“We believe this is the first evidence of hidden hearing loss in humans—but it is just a first step,” said Stéphane Maison, the study’s lead investigator. He and his colleagues are hoping to develop more precise tests to measure damage to cochlear synapses and diagnose it definitively.
Exactly how such damage, called cochlear synaptopathy, compromises the ability to understand speech amid noise isn’t fully understood. Dr. Liberman likens sound signals arriving at the brain to a high-resolution photo, with nerve connections like thousands of pixels creating a clear picture. If some of those nerve connections die, the brain gets a lower-resolution image and may lose the ability to distinguish where sounds are coming from and who is speaking.
The researchers think cochlear synaptopathy may help explain tinnitus, the persistent buzzing or ringing some people hear, as well as hyperacusis, which is an increased sensitivity to unpleasant sounds such as a baby crying or a siren. With fewer signals from the auditory nerve fibers reaching it, the brain may generate the buzzing to fill in the vacuum, or turn up its internal volume, making sounds that already loud become intolerable.
Audiologists are well aware that many patients have trouble understanding speech in noisy situations. “It’s the primary reason people walk in the door,” says Joanna Roufos, an audiologist with Manhattan Audiology in New York.
Besides giving standard hearing tests, many audiologists now use speech-in-noise tests that ask patients to pick out and repeat words or entire sentences amid a variety of background sounds and voices. There is little consensus, though, about what to do when such tests confirm a problem with understanding speech in noise. Many factors, including aging, cognitive ability, memory and conventional hearing loss, all play a role. Some patients are sent for an evaluation of an auditory-processing disorder, although such specialists may be more accustomed to dealing with children.

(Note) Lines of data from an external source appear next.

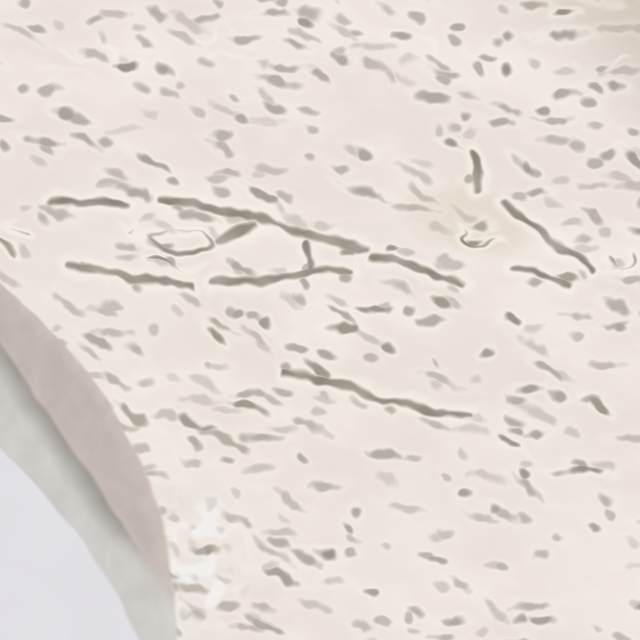
Write a Shadertoy shader that draws this texture.

```glsl
// Pale travertine slab: cream stone with slanted grey cracks and pits, each ringed
// by a light halo, and a curved grey rim with a lavender-white face at lower left.
// Cracks are warped segments, noise contours and scattered ellipses.

// Crack segments across the slab: start xy, end xy.
const vec4 CRACKS[12] = vec4[12](
    vec4(.08, .682, .20, .682), vec4(.255, .69, .43, .651), vec4(.43, .651, .57, .61),
    vec4(.335, .628, .40, .648), vec4(.105, .586, .305, .551), vec4(.335, .555, .55, .578),
    vec4(.445, .42, .73, .346), vec4(.58, .60, .725, .56), vec4(.80, .583, .89, .552),
    vec4(.79, .682, .925, .58), vec4(.735, .766, .75, .70), vec4(.48, .62, .49, .575));

float hash(vec2 p) {
    vec3 a = fract(p.xyx * .1031);
    a += dot(a, a.yzx + 33.33);
    return fract((a.x + a.y) * a.z);
}

float corner(vec2 cell, vec2 offset) {
    float angle = 6.2832 * hash(cell);
    return dot(vec2(cos(angle), sin(angle)), offset);
}

// Gradient noise, roughly -1 to 1.
float noise(vec2 p) {
    vec2 i = floor(p), f = fract(p), u = f * f * f * (f * (f * 6. - 15.) + 10.);
    vec2 e = vec2(1, 0);
    return 1.4 * mix(mix(corner(i, f), corner(i + e, f - e), u.x),
                     mix(corner(i + e.yx, f - e.yx), corner(i + 1., f - 1.), u.x), u.y);
}

float fbm(vec2 p) {
    return .55 * noise(p) + .3 * noise(p * 2.1 + 7.3) + .15 * noise(p * 4.3 + 19.1);
}

// Distance to the large cracks, thick in the middle and thin at the ends.
float crackDistance(vec2 p) {
    float d = 1.;
    for (int i = 0; i < 12; i++) {
        vec2 a = CRACKS[i].xy, along = CRACKS[i].zw - a;
        float h = clamp(dot(p - a, along) / dot(along, along), 0., 1.);
        d = min(d, length(p - a - along * h) - .0035 - .004 * sqrt(h * (1. - h)));
    }
    return d + .0035 * noise(p * 38.);
}

// Distance to broken contour lines of stretched noise.
float veinDistance(vec2 q, float mask) {
    vec2 s = vec2(13, 25), e = vec2(.002, 0);
    float n = noise(q * s);
    vec2 slope = vec2(noise((q + e) * s) - n, noise((q + e.yx) * s) - n) / e.x;
    return abs(n) / max(length(slope), 6.) - .0035 + .035 * (1. - mask);
}

// Scattered slanted pits: x is darkness, y is halo.
vec2 pits(vec2 q, float seed, vec2 grid) {
    vec2 g = q * grid + seed, result = vec2(0);
    for (int j = -1; j <= 1; j++)
    for (int i = -1; i <= 1; i++) {
        vec2 cell = floor(g) + vec2(i, j);
        float size = hash(cell + 31.7), kind = hash(cell + 83.1);
        vec2 center = cell + .2 + .6 * vec2(hash(cell + 5.3), hash(cell + 57.9));
        vec2 r = vec2(.008 + .019 * size * size, .003 + .004 * kind);
        vec2 v = (g - center) / grid;
        v.y += v.x * (hash(cell + 11.) - .5) * .7;
        float d = (length(v / r) - 1.) * r.y + .0035 * noise(q * 60.);
        float strength = step(.45, kind) * (.25 + .6 * hash(cell + 71.));
        result = max(result, strength * (1. - vec2(smoothstep(-.003, .004, d),
                                                   smoothstep(.002, .013, d))));
    }
    return result;
}

void mainImage(out vec4 fragColor, in vec2 fragCoord) {
    vec2 p = fragCoord / iResolution.xy;
    vec2 warp = vec2(noise(p * 17.), noise(p * 17. + 40.)) * .009
              + vec2(noise(p * 46.), noise(p * 46. + 90.)) * .003;
    vec2 w = p + warp;
    vec2 q = mat2(.966, .259, -.259, .966) * w;

    // Stone body: cream and faintly pink clouds, stretched along the bedding.
    float cloud = fbm(q * vec2(4, 8) + 3.);
    vec3 color = mix(vec3(.917, .882, .847), vec3(.943, .913, .882),
                     smoothstep(-.25, .4, cloud));
    color = mix(color, vec3(.925, .896, .885), .6 * smoothstep(-.1, .35, fbm(p * 3.2 + 21.)));
    color += .008 * fbm(q * vec2(30, 55));
    float tan1 = 1. - smoothstep(.6, 1.1, length((q - vec2(.535, .822)) / vec2(.115, .055)));
    color = mix(color, vec3(.885, .845, .79), .75 * tan1);
    color = mix(color, vec3(.81, .77, .72), .8 * smoothstep(1.72, 2., p.x + p.y + .03 * cloud));

    // Cracks and pits, with their light halos underneath.
    float band = exp(-pow((p.y - .61) / .075, 2.)) + .72 * exp(-pow((p.y - .93) / .09, 2.));
    float mask = band * smoothstep(-.1, .25, noise(q * vec2(5, 9) + 12.));
    float vein = veinDistance(q, mask);
    float d = min(crackDistance(w), vein);
    vec2 pit = max(pits(q, 3., vec2(12, 21)), .75 * pits(q, 47., vec2(17, 31)));
    float halo = max(1. - smoothstep(.003, .019, d), pit.y);
    float dark = max((1. - smoothstep(-.003, .0045, d)) * (.85 + .25 * noise(p * 25.)), pit.x);
    color = mix(color, vec3(.963, .94, .905), .8 * halo);
    color = mix(color, vec3(.55, .52, .475), clamp(dark, 0., 1.));

    // Chalky flecks beside the rim.
    float chalk = 1. - smoothstep(.4, 1., length((p - vec2(.32, .13)) / vec2(.09, .14)));
    color = mix(color, vec3(.95, .94, .93), chalk * smoothstep(-.1, .4, noise(w * 32.)));
    color -= .12 * chalk * smoothstep(.25, .7, noise(w * 38. + 8.));

    // Curved rim with a dark seam, then the smooth pale face inside it.
    vec2 r = p + warp * .35;
    float y2 = r.y * r.y;
    float outer = r.x - (.275 - .55 * y2 - .6 * y2 * r.y);
    float inner = r.x - (.215 - .4 * r.y - 1.07 * y2);
    float seam = r.x - (.309 - .68 * r.y);
    vec3 rim = mix(vec3(.81, .80, .785), vec3(.765, .72, .695), smoothstep(-.015, .02, seam));
    rim += .035 * fbm(p * vec2(28, 20)) + .03 * smoothstep(-.03, 0., outer);
    float seamShade = smoothstep(-.045, 0., seam) * (1. - smoothstep(0., .012, seam));
    rim -= .15 * seamShade * smoothstep(.1, .2, p.y);
    vec3 face = vec3(.885, .88, .9) + .012 * fbm(p * 6.);
    rim = mix(face, rim, smoothstep(-.004, .006, inner));
    color = mix(rim, color, smoothstep(-.004, .005, outer));

    fragColor = vec4(color, 1.);
}
```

“The jury is still out as to how hidden hearing loss manifests in humans and how we might diagnose it,” says James W. Hall III, an expert in auditory processing disorders at Salus University in Elkins Park, Pa. “We don’t have enough information yet for it to be part of routine diagnosis of hearing problems.”
Many patients who have speech-in-noise difficulties also have traditional hearing loss. Audiologists say both can be improved with hearing aids, especially newer models with directional microphones and technology that damps background noise.
But hearing aids can’t return hearing to normal, experts caution. “The number one complaint of people who wear hearing aids is that they have trouble hearing in noise, and that’s not going to change,” says Dr. Oyler.
A variety of assistive listening devices can also help patients hear what they want to hear in specific situations. With a personal frequency-modulation (FM) system, for example, the person speaking uses a microphone and the listener wears a wireless Bluetooth receiver. Other devices transmit the audio feeds in theaters, concerts, meetings, churches or even home TV directly to listeners without amplifying background sounds.
Many people who struggle with speech in noise are reluctant to take such remedial steps, however. Hearing-aid companies often say it takes people seven years, on average, to seek treatment after they first suspect a hearing issue.
Audiologists urge sufferers to get evaluated, even if the solutions aren’t perfect. “Some people feel they can fake their way through conversations,” says Sarah Sydlowski, an audiologist at Cleveland Clinic and board member of the American Academy of Audiology. “But it can be extremely taxing to go through a busy workday and be constantly struggling to understand.”